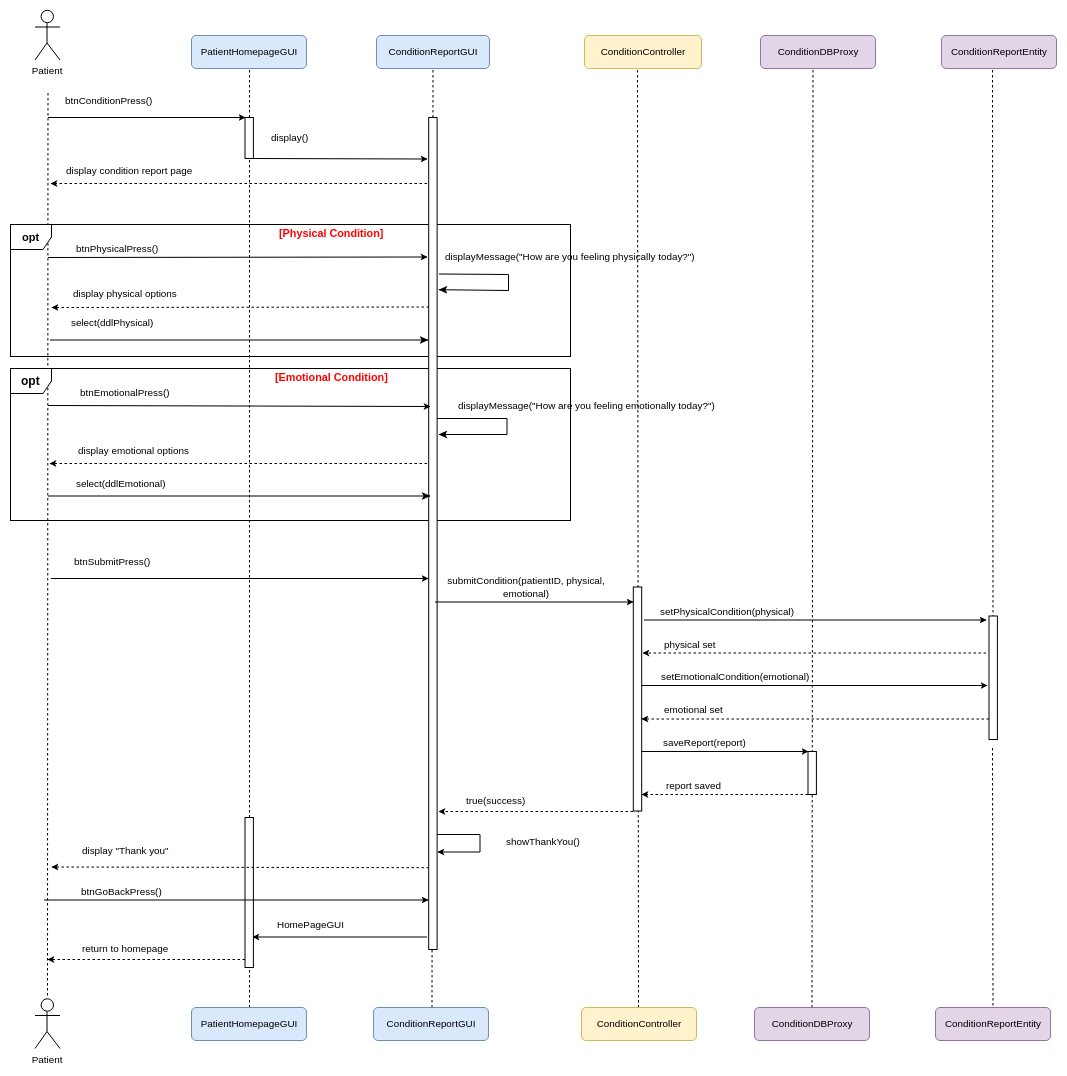
<!DOCTYPE html>
<html lang="en">
<head>
<meta charset="utf-8">
<title>Condition report sequence diagram</title>
<style>
:root {
  --ink: #000;
  --paper: #fff;
  --guard: #f00;
  --boundary: #dae8fc;
  --boundary-line: #6c8ebf;
  --control: #fff2cc;
  --control-line: #d6b656;
  --entity: #e1d5e7;
  --entity-line: #9673a6;
}
* { box-sizing: border-box; }
html, body { margin: 0; }
body { background: var(--paper); }
.diagram {
  position: relative;
  width: 1067px;
  height: 1076px;
  overflow: hidden;
  color: var(--ink);
  background: var(--paper);
  font: 9.9px/12px "Liberation Sans", Arial, sans-serif;
}
.connectors { position: absolute; inset: 0; display: block; }
.participant {
  position: absolute;
  left: var(--x);
  width: 116px;
  height: 34px;
  display: flex;
  align-items: center;
  justify-content: center;
  border: 1px solid;
  border-radius: 5px;
}
.head .participant { top: 35px; }
.foot .participant { top: 1007px; }
.boundary { background: var(--boundary); border-color: var(--boundary-line); }
.control { background: var(--control); border-color: var(--control-line); }
.entity { background: var(--entity); border-color: var(--entity-line); }
.label {
  position: absolute;
  left: var(--x);
  top: var(--y);
  margin: 0;
  white-space: nowrap;
  transform: translateY(-50%);
}
.actor-name { width: 60px; text-align: center; }
.two-line { width: 158px; text-align: center; line-height: 12.5px; }
.operator { font-size: 11px; font-weight: bold; }
.operator.large { font-size: 12px; }
.guard { font-size: 10.8px; font-weight: bold; color: var(--guard); }
.line { fill: none; stroke: var(--ink); stroke-width: 1; }
.lifeline, .reply { stroke-dasharray: 2.5 2.5; }
.call, .reply { marker-end: url(#arrow); }
.call.strong { marker-end: url(#arrow-strong); }
.activation, .tab, .actor circle { fill: var(--paper); stroke: var(--ink); }
</style>
</head>
<body>
<main class="diagram">
  <svg class="connectors" width="1067" height="1076" viewBox="0 0 1067 1076" aria-hidden="true">
    <defs>
      <marker id="arrow" markerUnits="userSpaceOnUse" markerWidth="7" markerHeight="7" refX="6.5" refY="3.5" orient="auto">
        <path d="M0 0L7 3.5L0 7L1.7 3.5Z"/>
      </marker>
      <marker id="arrow-strong" markerUnits="userSpaceOnUse" markerWidth="9" markerHeight="8" refX="8.5" refY="4" orient="auto">
        <path d="M0 0L9 4L0 8L2.2 4Z"/>
      </marker>
      <g id="actor" class="actor">
        <path class="line" d="M47 23V43M35 27H60M47 43L35 60M47 43L60 60"/>
        <circle cx="47.3" cy="16.5" r="6.2"/>
      </g>
    </defs>

    <g class="actors">
      <use href="#actor"/>
      <use href="#actor" y="988.5"/>
    </g>

    <g class="lifelines">
      <path class="line lifeline" d="M48 93L47.5 998"/>
      <path class="line lifeline" d="M249.5 70V1007"/>
      <path class="line lifeline" d="M433 70L432 1007"/>
      <path class="line lifeline" d="M637.5 70L638.5 1007"/>
      <path class="line lifeline" d="M813 70L812 1007"/>
      <path class="line lifeline" d="M992.5 70L993 616M992.5 748L993 1007"/>
    </g>

    <g class="fragments">
      <rect class="line" x="10.5" y="224.5" width="560" height="132"/>
      <path class="tab" d="M10.5 224.5H51.5V237L43 249.5H10.5Z"/>
      <rect class="line" x="10.5" y="368.5" width="560" height="152"/>
      <path class="tab" d="M10.5 368.5H51.5V381L43 393.5H10.5Z"/>
    </g>

    <g class="activations">
      <rect class="activation" x="245" y="117.5" width="8.4" height="41"/>
      <rect class="activation" x="245" y="817.5" width="8.4" height="150"/>
      <rect class="activation" x="428.7" y="117.5" width="8.4" height="832"/>
      <rect class="activation" x="633.3" y="587" width="8.4" height="224"/>
      <rect class="activation" x="808" y="751.5" width="8.4" height="43"/>
      <rect class="activation" x="989" y="616" width="8.4" height="123.5"/>
    </g>

    <g class="messages">
      <path class="line call" d="M48 117.5H245"/>
      <path class="line call" d="M253 158.5L427 159"/>
      <path class="line reply" d="M427 183.5H51"/>

      <path class="line call" d="M48 257.5L427 257"/>
      <path class="line call strong" d="M439 274L508.5 274.5V290.5L439 289.7"/>
      <path class="line reply" d="M429 307L52 307.5"/>
      <path class="line call strong" d="M50 340H428"/>

      <path class="line call" d="M48 405.5L430 406.5"/>
      <path class="line call strong" d="M437 418.5H507V434.5H439"/>
      <path class="line reply" d="M427 463.5H50"/>
      <path class="line call strong" d="M48 496H430"/>

      <path class="line call" d="M51 578.5H428"/>
      <path class="line call" d="M435 602H633"/>
      <path class="line call" d="M644 620H986"/>
      <path class="line reply" d="M986 653H643"/>
      <path class="line call" d="M642 685.5H987"/>
      <path class="line reply" d="M989 719H642"/>
      <path class="line call" d="M642 751.5H808"/>
      <path class="line reply" d="M808 794.5H642"/>
      <path class="line reply" d="M633 811.5H439"/>

      <path class="line call" d="M437 834.5H480V852H438"/>
      <path class="line reply" d="M429 867.7L52 867"/>
      <path class="line call" d="M44 900H428"/>
      <path class="line call" d="M427 937H253"/>
      <path class="line reply" d="M245 959.5H48"/>
    </g>
  </svg>

  <header class="head">
    <p class="label actor-name" style="--x:17px;--y:71px">Patient</p>
    <div class="participant boundary" style="--x:191px">PatientHomepageGUI</div>
    <div class="participant boundary" style="--x:376px;width:114px">ConditionReportGUI</div>
    <div class="participant control" style="--x:584px;width:118px">ConditionController</div>
    <div class="participant entity" style="--x:760px">ConditionDBProxy</div>
    <div class="participant entity" style="--x:941px">ConditionReportEntity</div>
  </header>

  <section class="open-report">
    <p class="label" style="--x:65px;--y:101px">btnConditionPress()</p>
    <p class="label" style="--x:271px;--y:138px">display()</p>
    <p class="label" style="--x:66px;--y:171px">display condition report page</p>
  </section>

  <section class="physical-fragment">
    <p class="label operator" style="--x:22px;--y:237px">opt</p>
    <p class="label guard" style="--x:279px;--y:233px">[Physical Condition]</p>
    <p class="label" style="--x:76px;--y:249px">btnPhysicalPress()</p>
    <p class="label" style="--x:445px;--y:257px">displayMessage("How are you feeling physically today?")</p>
    <p class="label" style="--x:73px;--y:294px">display physical options</p>
    <p class="label" style="--x:71px;--y:323px">select(ddlPhysical)</p>
  </section>

  <section class="emotional-fragment">
    <p class="label operator large" style="--x:21px;--y:381px">opt</p>
    <p class="label guard" style="--x:275px;--y:377px">[Emotional Condition]</p>
    <p class="label" style="--x:80px;--y:393px">btnEmotionalPress()</p>
    <p class="label" style="--x:458px;--y:406px">displayMessage("How are you feeling emotionally today?")</p>
    <p class="label" style="--x:78px;--y:451px">display emotional options</p>
    <p class="label" style="--x:76px;--y:484px">select(ddlEmotional)</p>
  </section>

  <section class="submit-report">
    <p class="label" style="--x:74px;--y:562px">btnSubmitPress()</p>
    <p class="label two-line" style="--x:447px;--y:587px">submitCondition(patientID, physical,<br>emotional)</p>
    <p class="label" style="--x:660px;--y:612px">setPhysicalCondition(physical)</p>
    <p class="label" style="--x:664px;--y:645px">physical set</p>
    <p class="label" style="--x:661px;--y:677px">setEmotionalCondition(emotional)</p>
    <p class="label" style="--x:664px;--y:710px">emotional set</p>
    <p class="label" style="--x:663px;--y:743px">saveReport(report)</p>
    <p class="label" style="--x:666px;--y:786px">report saved</p>
    <p class="label" style="--x:466px;--y:801px">true(success)</p>
  </section>

  <section class="return-home">
    <p class="label" style="--x:506px;--y:842px">showThankYou()</p>
    <p class="label" style="--x:82px;--y:851px">display "Thank you"</p>
    <p class="label" style="--x:81px;--y:892px">btnGoBackPress()</p>
    <p class="label" style="--x:277px;--y:925px">HomePageGUI</p>
    <p class="label" style="--x:82px;--y:949px">return to homepage</p>
  </section>

  <footer class="foot">
    <p class="label actor-name" style="--x:17px;--y:1060px">Patient</p>
    <div class="participant boundary" style="--x:191px">PatientHomepageGUI</div>
    <div class="participant boundary" style="--x:373px">ConditionReportGUI</div>
    <div class="participant control" style="--x:581px">ConditionController</div>
    <div class="participant entity" style="--x:754px">ConditionDBProxy</div>
    <div class="participant entity" style="--x:935px">ConditionReportEntity</div>
  </footer>
</main>
</body>
</html>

## What is being asked
Leave out every line above except those from the line with "var(--entity); border-color: var(--entity-line);" up to and including the line with "60px; text-align: center;", and copy those exactly.

## Response
.entity { background: var(--entity); border-color: var(--entity-line); }
.label {
  position: absolute;
  left: var(--x);
  top: var(--y);
  margin: 0;
  white-space: nowrap;
  transform: translateY(-50%);
}
.actor-name { width: 60px; text-align: center; }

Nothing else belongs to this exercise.